What to work on: Repeat the listing below in full and exactly. Pictures are to be omitted.

>>>>>

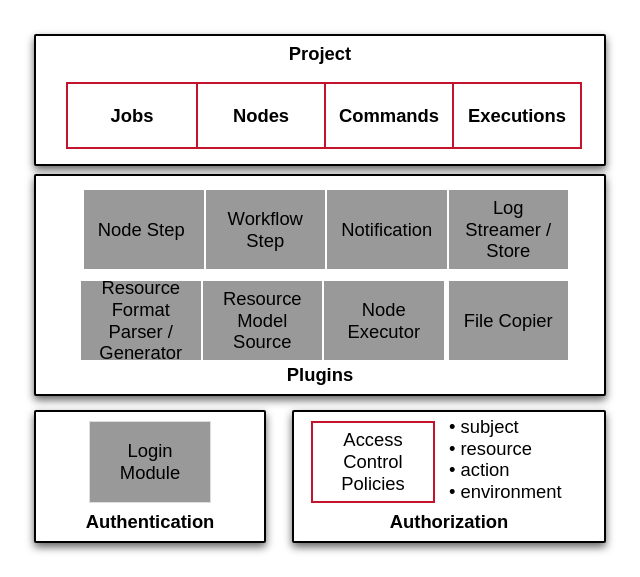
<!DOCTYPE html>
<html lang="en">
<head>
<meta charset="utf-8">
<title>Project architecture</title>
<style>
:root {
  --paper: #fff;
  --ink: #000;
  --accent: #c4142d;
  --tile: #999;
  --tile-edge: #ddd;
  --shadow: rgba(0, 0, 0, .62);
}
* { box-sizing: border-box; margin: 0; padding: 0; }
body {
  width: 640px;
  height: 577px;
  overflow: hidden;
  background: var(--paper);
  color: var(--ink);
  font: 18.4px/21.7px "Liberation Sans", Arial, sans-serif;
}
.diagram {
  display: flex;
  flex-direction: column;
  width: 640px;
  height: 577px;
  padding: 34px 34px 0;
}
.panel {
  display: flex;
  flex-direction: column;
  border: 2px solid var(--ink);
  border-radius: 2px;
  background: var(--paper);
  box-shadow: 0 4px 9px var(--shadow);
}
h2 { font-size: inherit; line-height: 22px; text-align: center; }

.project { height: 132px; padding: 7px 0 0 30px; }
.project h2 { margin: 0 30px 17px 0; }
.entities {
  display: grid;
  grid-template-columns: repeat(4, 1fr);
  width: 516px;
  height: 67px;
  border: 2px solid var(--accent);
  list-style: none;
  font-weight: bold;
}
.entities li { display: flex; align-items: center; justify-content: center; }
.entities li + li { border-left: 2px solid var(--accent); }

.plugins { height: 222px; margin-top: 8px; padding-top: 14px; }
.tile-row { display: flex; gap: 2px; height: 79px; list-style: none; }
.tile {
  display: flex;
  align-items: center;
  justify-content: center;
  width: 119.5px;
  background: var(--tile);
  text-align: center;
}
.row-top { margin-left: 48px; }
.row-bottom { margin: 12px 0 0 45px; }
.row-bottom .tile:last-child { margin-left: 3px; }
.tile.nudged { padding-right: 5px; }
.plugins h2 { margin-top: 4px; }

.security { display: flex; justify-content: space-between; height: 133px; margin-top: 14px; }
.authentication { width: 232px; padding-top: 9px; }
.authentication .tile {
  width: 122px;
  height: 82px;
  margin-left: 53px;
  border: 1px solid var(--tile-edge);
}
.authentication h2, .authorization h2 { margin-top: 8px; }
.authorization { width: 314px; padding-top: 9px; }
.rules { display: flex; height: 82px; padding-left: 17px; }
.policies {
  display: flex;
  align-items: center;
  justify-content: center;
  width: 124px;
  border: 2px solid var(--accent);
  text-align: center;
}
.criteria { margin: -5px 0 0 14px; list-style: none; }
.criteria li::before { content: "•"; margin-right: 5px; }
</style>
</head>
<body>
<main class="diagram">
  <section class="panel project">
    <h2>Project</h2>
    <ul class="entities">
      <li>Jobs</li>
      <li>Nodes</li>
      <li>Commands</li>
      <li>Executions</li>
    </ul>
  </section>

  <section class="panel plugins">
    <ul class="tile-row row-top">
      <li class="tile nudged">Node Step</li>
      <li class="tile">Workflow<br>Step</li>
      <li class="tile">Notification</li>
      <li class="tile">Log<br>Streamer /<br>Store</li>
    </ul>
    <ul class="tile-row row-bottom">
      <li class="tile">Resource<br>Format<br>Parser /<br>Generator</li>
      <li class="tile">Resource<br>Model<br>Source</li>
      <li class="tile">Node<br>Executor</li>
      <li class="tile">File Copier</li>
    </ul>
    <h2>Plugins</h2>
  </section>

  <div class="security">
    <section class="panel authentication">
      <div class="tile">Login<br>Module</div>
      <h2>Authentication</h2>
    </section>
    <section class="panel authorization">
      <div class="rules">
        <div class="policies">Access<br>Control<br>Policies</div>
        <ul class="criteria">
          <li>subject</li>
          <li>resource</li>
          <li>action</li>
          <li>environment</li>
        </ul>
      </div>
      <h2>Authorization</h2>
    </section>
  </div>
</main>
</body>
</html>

<<<<<

Task result:
<!DOCTYPE html>
<html lang="en">
<head>
<meta charset="utf-8">
<title>Project architecture</title>
<style>
:root {
  --paper: #fff;
  --ink: #000;
  --accent: #c4142d;
  --tile: #999;
  --tile-edge: #ddd;
  --shadow: rgba(0, 0, 0, .62);
}
* { box-sizing: border-box; margin: 0; padding: 0; }
body {
  width: 640px;
  height: 577px;
  overflow: hidden;
  background: var(--paper);
  color: var(--ink);
  font: 18.4px/21.7px "Liberation Sans", Arial, sans-serif;
}
.diagram {
  display: flex;
  flex-direction: column;
  width: 640px;
  height: 577px;
  padding: 34px 34px 0;
}
.panel {
  display: flex;
  flex-direction: column;
  border: 2px solid var(--ink);
  border-radius: 2px;
  background: var(--paper);
  box-shadow: 0 4px 9px var(--shadow);
}
h2 { font-size: inherit; line-height: 22px; text-align: center; }

.project { height: 132px; padding: 7px 0 0 30px; }
.project h2 { margin: 0 30px 17px 0; }
.entities {
  display: grid;
  grid-template-columns: repeat(4, 1fr);
  width: 516px;
  height: 67px;
  border: 2px solid var(--accent);
  list-style: none;
  font-weight: bold;
}
.entities li { display: flex; align-items: center; justify-content: center; }
.entities li + li { border-left: 2px solid var(--accent); }

.plugins { height: 222px; margin-top: 8px; padding-top: 14px; }
.tile-row { display: flex; gap: 2px; height: 79px; list-style: none; }
.tile {
  display: flex;
  align-items: center;
  justify-content: center;
  width: 119.5px;
  background: var(--tile);
  text-align: center;
}
.row-top { margin-left: 48px; }
.row-bottom { margin: 12px 0 0 45px; }
.row-bottom .tile:last-child { margin-left: 3px; }
.tile.nudged { padding-right: 5px; }
.plugins h2 { margin-top: 4px; }

.security { display: flex; justify-content: space-between; height: 133px; margin-top: 14px; }
.authentication { width: 232px; padding-top: 9px; }
.authentication .tile {
  width: 122px;
  height: 82px;
  margin-left: 53px;
  border: 1px solid var(--tile-edge);
}
.authentication h2, .authorization h2 { margin-top: 8px; }
.authorization { width: 314px; padding-top: 9px; }
.rules { display: flex; height: 82px; padding-left: 17px; }
.policies {
  display: flex;
  align-items: center;
  justify-content: center;
  width: 124px;
  border: 2px solid var(--accent);
  text-align: center;
}
.criteria { margin: -5px 0 0 14px; list-style: none; }
.criteria li::before { content: "•"; margin-right: 5px; }
</style>
</head>
<body>
<main class="diagram">
  <section class="panel project">
    <h2>Project</h2>
    <ul class="entities">
      <li>Jobs</li>
      <li>Nodes</li>
      <li>Commands</li>
      <li>Executions</li>
    </ul>
  </section>

  <section class="panel plugins">
    <ul class="tile-row row-top">
      <li class="tile nudged">Node Step</li>
      <li class="tile">Workflow<br>Step</li>
      <li class="tile">Notification</li>
      <li class="tile">Log<br>Streamer /<br>Store</li>
    </ul>
    <ul class="tile-row row-bottom">
      <li class="tile">Resource<br>Format<br>Parser /<br>Generator</li>
      <li class="tile">Resource<br>Model<br>Source</li>
      <li class="tile">Node<br>Executor</li>
      <li class="tile">File Copier</li>
    </ul>
    <h2>Plugins</h2>
  </section>

  <div class="security">
    <section class="panel authentication">
      <div class="tile">Login<br>Module</div>
      <h2>Authentication</h2>
    </section>
    <section class="panel authorization">
      <div class="rules">
        <div class="policies">Access<br>Control<br>Policies</div>
        <ul class="criteria">
          <li>subject</li>
          <li>resource</li>
          <li>action</li>
          <li>environment</li>
        </ul>
      </div>
      <h2>Authorization</h2>
    </section>
  </div>
</main>
</body>
</html>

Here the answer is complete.